Rembrandt courtesy of artrenewal.org
Below is the scripture from the book of Mathew;
From the sixth hour until the ninth hour darkness came over all the land. About the ninth hour Jesus cried out in a loud voice, "Eloi, Eloi, lama sabachthani?"—which means, "My God, my God, why have you forsaken me?"When some of those standing there heard this, they said, "He's calling Elijah."Immediately one of them ran and got a sponge. He filled it with wine vinegar, put it on a stick, and offered it to Jesus to drink. The rest said, "Now leave him alone. Let's see if Elijah comes to save him." And when Jesus had cried out again in a loud voice, he gave up his spirit.
Above is a breaking wave, Last night we look at the beginning of this process, here is the classic view that seascape painters so often paint. The wave has broken, that is, the water from the back of the wave, moving faster than its slowing front wall has rushed over the front and fallen against the face and base of the wave. The water explodes into foam. Look at the left hand break and notice a few things. The water curves down in a semicircle. On that edge as it hits the face of the wave it begins to convert to foam in ever increasing amounts. As more and more water reaches the base of the wave it creates ever larger and often globular masses of foam. Below is a Frederick Waugh ( a devout Christian incidentally ) showing this in paint.
Waughs knowledge of the anatomy and form of the wave makes the anatomy of the breaker clear. It is so much better than the photo. This is an example of the problems encountered by those who try to copy a photo to make a seascape and the limitations of that. Because of the enormous size of the waves Waugh has shown the foam purposefully sliding down the face of the oncoming wave. He has characterized the globs into which the foam erupts to show the shapes that it takes. It looks thick like whipped cream.It has volume and weight. Behind the foam, is the back of the wave driving forward, and to the left behind that, we see the foam that has passed over the back of the advancing wave. Notice how the foam "grows" at the bottom of the semicircle as more and more water cascades down the front of the wave. Waugh has the whole thing backlit, that is something seascape painters love to do. This lighting shows up the form of the wave best, see how the foam is divided into light and shadow, just like on a figure or still life.
The second smaller wave over to the left shows another interesting thing about waves. the water breaking over the front is in an up plane and lives in the world of the light. That's important. That passage will often progress into the shadow on its way to the foam. The broken patterns of the foam from a previous wave are formed as the growing wave stretches it and tears elongated semicircular holes in it as the mass of the water increases. It is still functioning like a skin stretched over the orb of energy below the surface. Unlike the water though, the foam doesn't stretch very well, so it tears into holes and tatters. These foam patterns show the shape and planes of the rising face of the wave.

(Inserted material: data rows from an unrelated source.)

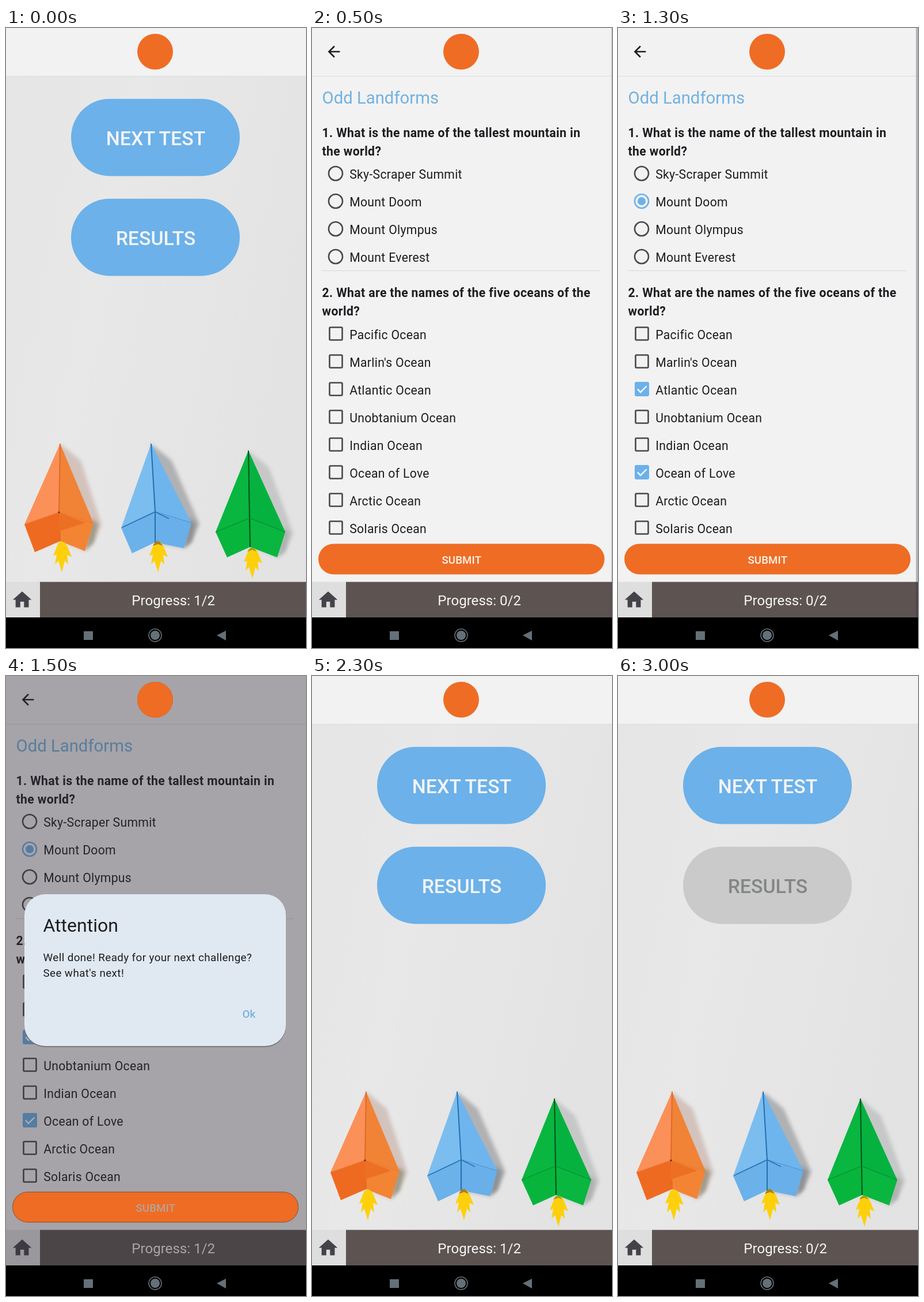
Animation of 521 by 1074 pixels, one loop 3500 ms. Source, as an HTML page:

```html
<!DOCTYPE html>
<html lang="en">
<head>
<meta charset="utf-8">
<title>Quiz app walkthrough</title>
<style>
  html, body { margin: 0; width: 100%; height: 100%; overflow: hidden; background: #000; }
  svg { display: block; width: 521px; height: 1074px; font-family: Roboto, sans-serif; }
</style>
</head>
<body>
<svg id="stage" viewBox="0 0 521 1074"></svg>
<script>
const BLUE = '#6cb1e9', ORANGE = '#ef6c24', INK = '#1d1c20', PAGE = '#f2f2f2';
const STEP = 500;

const rect = (x, y, w, h, fill, rx = 0, extra = '') =>
  `<rect x="${x}" y="${y}" width="${w}" height="${h}" rx="${rx}" fill="${fill}" ${extra}/>`;
const circle = (x, y, r, fill, extra = '') =>
  `<circle cx="${x}" cy="${y}" r="${r}" fill="${fill}" ${extra}/>`;
const poly = (points, fill, extra = '') => `<polygon points="${points}" fill="${fill}" ${extra}/>`;
const path = (d, stroke, width = 1) =>
  `<path d="${d}" fill="none" stroke="${stroke}" stroke-width="${width}"/>`;
const text = (x, y, size, str, { fill = INK, weight = 400, anchor = 'start', spacing = 0 } = {}) =>
  `<text x="${x}" y="${y}" font-size="${size}" fill="${fill}" font-weight="${weight}"
    text-anchor="${anchor}" letter-spacing="${spacing}">${str}</text>`;

const blur = (id, amount) =>
  `<filter id="${id}" x="-30%" y="-30%" width="160%" height="160%"><feGaussianBlur stdDeviation="${amount}"/></filter>`;
const defs = `<defs>
  <linearGradient id="wall" x2="1" y2=".35">
    <stop stop-color="#e5e5e5"/><stop offset=".4" stop-color="#e8e8e8"/><stop offset="1" stop-color="#e3e3e3"/>
  </linearGradient>${blur('soft', 3)}${blur('photo', .6)}
</defs>`;

const logo = circle(259, 41, 31, ORANGE);
const backArrow = `<path transform="translate(22.4 25.4) scale(1.3)" fill="${INK}"
  d="M20 11H7.83l5.59-5.59L12 4l-8 8 8 8 1.41-1.41L7.83 13H20z"/>`;

const header = back =>
  rect(0, 0, 521, 83, PAGE) + rect(0, 83, 521, 1, '#dcdcdc') + (back ? backArrow : '') + logo;

const footer = done =>
  rect(0, 959.5, 59, 61.5, '#dedede') + rect(59, 959.5, 462, 61.5, '#5d5452') +
  `<path transform="translate(8.5 971) scale(1.63)" fill="#45434a"
    d="M10 20v-6h4v6h5v-8h3L12 3 2 12h3v8z"/>` +
  text(290.7, 1000, 24.1, `Progress: ${done}/2`, { fill: '#f5f5f5', anchor: 'middle' });

const navBar = rect(0, 1021, 521, 53, '#000') + rect(135, 1045, 16, 15, '#647078') +
  circle(259, 1052, 11, 'none', 'stroke="#647078" stroke-width="1.6"') + circle(259, 1052, 8, '#647078') +
  poly('366,1052 382,1044 382,1061', '#647078');

const pill = (y, label, enabled) =>
  rect(113, y, 293, 133.7, enabled ? BLUE : '#cacaca', 66.8) +
  text(260, y + 80.3, 33.9, label, { fill: enabled ? '#f3f5f7' : '#838587', weight: 500, anchor: 'middle' });

const flame = (x, y) => `<g transform="translate(${x} ${y})">` +
  poly('-6,1 -9,8 -15,23 -9,21 -12,38 -6,32 0,52 5,32 11,38 9,22 17,25 10,8 6,1 0,-2', '#fdd00b') + '</g>';

const shift = ([x, y], dx, dy) => [x + dx, y + dy];

// Corners: nose, left wing, left tail, notch, right tail, right wing, and the inner fold.
function plane({ nose, left, leftTail, notch, rightTail, right, fold, colors, line, crease, shade, core, flameAt }) {
  const [leftTop, rightTop, leftLow, rightLow] = colors;
  const outer = shift(right, 14, 2), lower = shift(right, 0, 33);
  const shadow = poly([nose, shift(nose, 27, 22), shift(nose, 36, 30), outer, lower, rightTail, notch],
      shade, 'filter="url(#soft)"') +
    poly([shift(right, -3, -8), shift(right, 8, 1), lower, rightTail], core, 'filter="url(#soft)"');
  return shadow + '<g filter="url(#photo)">' +
    poly([nose, left, fold], leftTop) + poly([nose, right, fold], rightTop) +
    poly([left, fold, notch, leftTail], leftLow) + poly([right, fold, notch, rightTail], rightLow) +
    path(`M${nose}L${fold}L${notch}`, line, 2) + path(`M${left}L${fold}L${right}`, crease, 1.2) +
    '</g>' + flame(...flameAt);
}

const planes = plane({
  nose: [94, 720], left: [32, 860], leftTail: [50, 908], notch: [94, 889], rightTail: [137, 906],
  right: [152, 858], fold: [92, 839], colors: ['#fc9059', '#f08336', '#ee6a21', '#f38434'],
  line: '#dd6a28', crease: '#ee7530', shade: '#d3c3bd', core: '#9d9a88', flameAt: [97, 891]
}) + poly('92,839 138,857 92,872', '#ec7024') + circle(92, 839, 1.5, '#4a2510') + plane({
  nose: [252, 720], left: [200, 866], leftTail: [219, 910], notch: [259, 891], rightTail: [309, 901],
  right: [322, 857], fold: [259, 838], colors: ['#7cbdf0', '#6fb5ed', '#6bb1ea', '#69afe9'],
  line: '#2170ae', crease: '#4c97d4', shade: '#b0b1b3', core: '#8e9093', flameAt: [264, 891]
}) + path('M202 865L259 838L283 850', '#2877b6', 1.8) +
  `<path d="M255 897q8-17 17 0l-8-3z" fill="#b17d1f"/>` + plane({
  nose: [421, 732], left: [364, 873], leftTail: [384, 917], notch: [424, 899], rightTail: [471, 917],
  right: [485, 873], fold: [423, 849], colors: ['#08b640', '#05b240', '#07b53c', '#09b63f'],
  line: '#054f1a', crease: '#058a2d', shade: '#c6c8c7', core: '#aeb1b0', flameAt: [428, 902]
}) + `<path d="M419 907q8-14 16 0l-7-3z" fill="#a59a1c"/>`;

const home = (done, hasResults) =>
  rect(0, 83, 521, 877, 'url(#wall)') + header(false) +
  pill(122.7, 'NEXT TEST', true) + pill(295.7, 'RESULTS', hasResults) + planes + footer(done) + navBar;

const label = (y, str) => text(65.2, y + 9, 21.2, str, { spacing: .3 });
const question = (y, lines) => lines.map((line, i) =>
  text(17.5, y + 32 * i, 21.2, line, { weight: 700, spacing: .37 })).join('');

const radio = (y, str, on) =>
  circle(41, y, 12, 'none', `stroke="${on ? BLUE : '#48474b'}" stroke-width="2.6"`) +
  (on ? circle(41, y, 7, BLUE) : '') + label(y, str);

const checkbox = (y, str, on) => (on
  ? rect(29, y - 12.5, 25, 25, BLUE, 3) + path(`M34 ${y}l5 5.5l10.5-10.5`, '#fff', 2.4)
  : rect(30.5, y - 11, 22, 22, 'none', 1.5, 'stroke="#48474b" stroke-width="2.6"')) + label(y, str);

const mountains = ['Sky-Scraper Summit', 'Mount Doom', 'Mount Olympus', 'Mount Everest'];
const oceans = ['Pacific Ocean', "Marlin's Ocean", 'Atlantic Ocean', 'Unobtanium Ocean',
  'Indian Ocean', 'Ocean of Love', 'Arctic Ocean', 'Solaris Ocean'];

const submit = (fill = '#fbf3ee') =>
  rect(11, 893.5, 497, 53, ORANGE, 26.5) +
  text(259.8, 927.5, 18.7, 'SUBMIT', { fill, weight: 500, anchor: 'middle', spacing: .13 });

const quiz = (answered, done) =>
  rect(0, 83, 521, 877, PAGE) + header(true) +
  text(17.5, 131, 29.3, 'Odd Landforms', { fill: '#71b2e2' }) +
  question(189, ['1. What is the name of the tallest mountain in', 'the world?']) +
  mountains.map((name, i) => radio(252 + 48 * i, name, answered && i === 1)).join('') +
  rect(17, 420, 484, 1, '#d6d6d6') +
  question(466, ['2. What are the names of the five oceans of the', 'world?']) +
  oceans.map((name, i) => checkbox(529.5 + 48 * i, name, answered && (i === 2 || i === 5))).join('') +
  submit() + footer(done) + navBar;

const edge = (x, opacity) => rect(x, 0, 521 - x, 1021, '#282c48', 0, `opacity="${opacity}"`);

const dialog = () =>
  rect(0, 0, 521, 1021, '#322f37', 0, 'opacity=".4"') + logo +
  submit('#b5a49a') + rect(11.5, 894, 496, 52, 'none', 26, 'stroke="#79604f" stroke-width="1"') +
  rect(32, 380, 454, 263, '#77797d', 36) + rect(32, 378, 454, 263, '#e0e9f2', 36) +
  text(64.5, 443, 32, 'Attention') +
  text(64.5, 494, 18.8, 'Well done! Ready for your next challenge?', { spacing: .41 }) +
  text(64.5, 521, 18.8, "See what's next!", { spacing: .41 }) +
  text(410.5, 591.5, 18.8, 'Ok', { fill: '#79b3e0', weight: 500 });

const results = () =>
  rect(0, 83, 521, 877, '#f1f1f1') + header(true) +
  rect(11.5, 97, 496, 95, '#dadfe9', 15, 'stroke="#e4e7ec" stroke-width="1.5"') +
  text(32.5, 148, 21.2, 'Test Odd Landforms') + text(465.5, 152, 18.7, '0 %') + footer(1) + navBar;

const scenes = [
  home(1, true),
  quiz(false, 0) + edge(519.5, .2),
  quiz(true, 0) + edge(517.5, .32),
  quiz(true, 1) + dialog(),
  home(1, true),
  results(),
  home(0, false)
];

const stage = document.getElementById('stage');
let shown = -1;
function draw() {
  const index = Math.floor(performance.now() / STEP) % scenes.length;
  if (index !== shown) {
    stage.innerHTML = defs + scenes[index];
    shown = index;
  }
  requestAnimationFrame(draw);
}
draw();
</script>
</body>
</html>
```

This is a powerful and extremely original design. It is arrangements like this that make Waugh so extraordinary.